We assessed the use of guided plasticity training to improve the outcome in the first 6 months after nerve repair. In a multicentre randomized controlled trial, 37 adults with median or ulnar nerve repair at the distal forearm were randomized to intervention, starting the first week after surgery with sensory and motor re-learning using mirror visual feedback and observation of touch, or to a control group with re-learning starting when reinnervation could be detected. The primary outcome at 3 and 6 months post-operatively was discriminative touch (shape texture identification test, part of the Rosen score). At 6 months, discriminative touch was significantly better in the early intervention group. Improvement of discriminative touch between 3 and 6 months was also significantly greater in that group. There were no significant differences in motor function, pain or in the total score. We conclude that early re-learning using guided plasticity may have a potential to improve the outcomes after nerve repair. Level of evidence: II

, , , ,
doi.org/10.1177/1753193414553163, hdl.handle.net/1765/84542
Journal of Hand Surgery (European Volume)
Department of Plastic and Reconstructive Surgery
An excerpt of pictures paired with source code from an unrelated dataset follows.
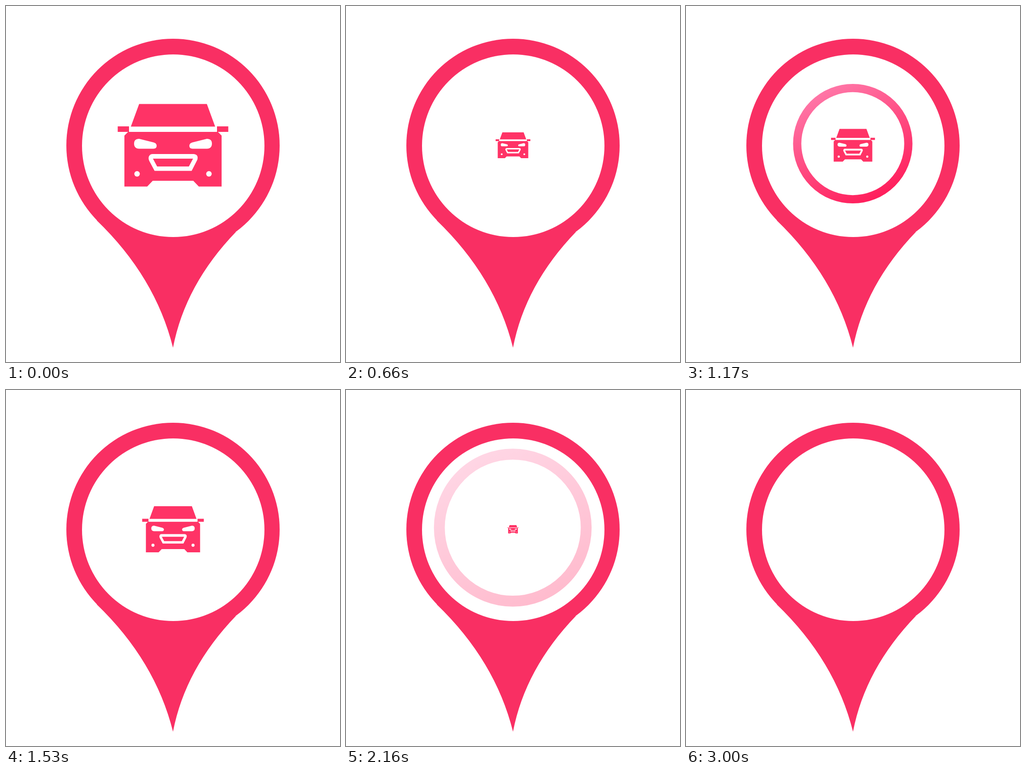
Recreate the animation shown at these times as an HTML page with a canvas. Size 725 by 772 pixels, loop 3.03 s.

```html
<!DOCTYPE html>
<html lang="zh">
<head>
<meta charset="utf-8">
<title>Map pin</title>
<style>
html, body { margin: 0; width: 100%; height: 100%; overflow: hidden; background: #fff; }
canvas { display: block; width: 725px; height: 772px; }
</style>
</head>
<body>
<canvas id="stage" width="725" height="772"></canvas>
<script>
const ctx = document.getElementById('stage').getContext('2d');

const LOOP = 3030, STEP = 30;
const SHRINK = 589, CYCLE = 815, PULSES = 3;
const TEXT_IN = CYCLE * 2 + SHRINK, TEXT_OUT = 2770, TEXT_END = 2996;
const PIN = '#f92f63', CAR = '#ff3366', LIGHT = '#ff75a6', DEEP = '#ff1f5c';

const clamp = v => Math.min(1, Math.max(0, v));
const span = (t, a, b) => clamp((t - a) / (b - a));

const pinTail = new Path2D('M197 465 Q324 587 362.5 741 Q389 604 499 490 L362 400 Z');

const carBody = new Path2D(
  'M289 212.5 H436 L454 261.5 H271 Z' +
  'M242.5 261 H267 V273 H242.5 Z M458 261 H482.5 V273 H458 Z' +
  'M265 273 H460 L468 281 V391.5 H418.5 L406.5 379 H318.5 L306.5 391.5 H257 V281 Z');
const headlight = new Path2D(
  'M289 288 L321 296 Q327 298 327 303 Q327 309.5 320 309.5 H289 Q278 309 278 298.5 Q278 288 289 288 Z');
const grille = new Path2D(
  'M318 321 H408 Q416 322 416 329 Q416 333 414 336 L403 357.5 H322.5 L311 336 Q309 332 309.5 329 Q311 321 318 321 Z');
const grilleInner = new Path2D('M319 331 H406 L397 348 H328 Z');

function disc(x, y, r, color) {
  ctx.fillStyle = color;
  ctx.beginPath();
  ctx.arc(x, y, r, 0, Math.PI * 2);
  ctx.fill();
}

function fillPath(path, color) {
  ctx.fillStyle = color;
  ctx.fill(path);
}

function pinkFade(x, y, dx, dy) {
  const g = ctx.createLinearGradient(x - dx, y - dy, x + dx, y + dy);
  g.addColorStop(0, LIGHT);
  g.addColorStop(1, DEEP);
  return g;
}

function scaled(s, x, y, draw) {
  if (s <= 0.005) return;
  ctx.save();
  ctx.translate(x, y);
  ctx.scale(s, s);
  ctx.translate(-x, -y);
  draw();
  ctx.restore();
}

function drawPin() {
  disc(362.5, 302.5, 231.5, PIN);
  fillPath(pinTail, PIN);
  disc(363, 303, 198, '#fff');
}

function drawCar() {
  fillPath(carBody, CAR);
  fillPath(headlight, '#fff');
  ctx.save();
  ctx.translate(725, 0);
  ctx.scale(-1, 1);
  fillPath(headlight, '#fff');
  ctx.restore();
  fillPath(grille, '#fff');
  fillPath(grilleInner, CAR);
  disc(284.5, 364, 6, '#fff');
  disc(440.5, 364, 6, '#fff');
}

function drawRing(p) {
  const x = 362, y = 298.5, r = 45.2 + 140 * p;
  ctx.save();
  ctx.globalAlpha = Math.min(span(p, 0, 0.33), 1 - span(p, 0.667, 1));
  ctx.strokeStyle = pinkFade(x, y, r * 0.45, r * 0.88);
  ctx.lineWidth = r * 0.138;
  ctx.beginPath();
  ctx.arc(x, y, r * 0.931, 0, Math.PI * 2);
  ctx.stroke();
  ctx.restore();
}

function drawText() {
  ctx.font = 'bold 103px "Noto Sans CJK SC", "Noto Sans CJK", sans-serif';
  ctx.textAlign = 'center';
  ctx.textBaseline = 'alphabetic';
  ctx.fillStyle = pinkFade(364, 305, 25, 46);
  ctx.fillText('车辆', 364, 345);
}

function render(t) {
  ctx.clearRect(0, 0, 725, 772);
  drawPin();
  const pulse = Math.floor(t / CYCLE), local = t - pulse * CYCLE;
  if (t < TEXT_IN && pulse < PULSES) {
    const shrinking = local < SHRINK;
    const p = local / SHRINK;
    if (shrinking) drawRing(p);
    scaled(shrinking ? 1 - p : span(local, SHRINK, CYCLE), 362.5, 302, drawCar);
  } else {
    const s = Math.min(span(t, TEXT_IN, CYCLE * PULSES), 1 - span(t, TEXT_OUT, TEXT_END));
    scaled(s, 363, 303, drawText);
  }
}

const start = performance.now();
function tick() {
  const t = (performance.now() - start) % LOOP;
  render(Math.floor(t / STEP) * STEP);
  requestAnimationFrame(tick);
}
tick();
</script>
</body>
</html>
```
Rosén, B., Vikström, P., Turner, S., McGrouther, D. A., Selles, R., Schreuders, T., & Björkman, A. (2015). Enhanced early sensory outcome after nerve repair as a result of immediate post-operative re-learning: A randomized controlled trial. Journal of Hand Surgery (European Volume), 40(6), 598–606. doi:10.1177/1753193414553163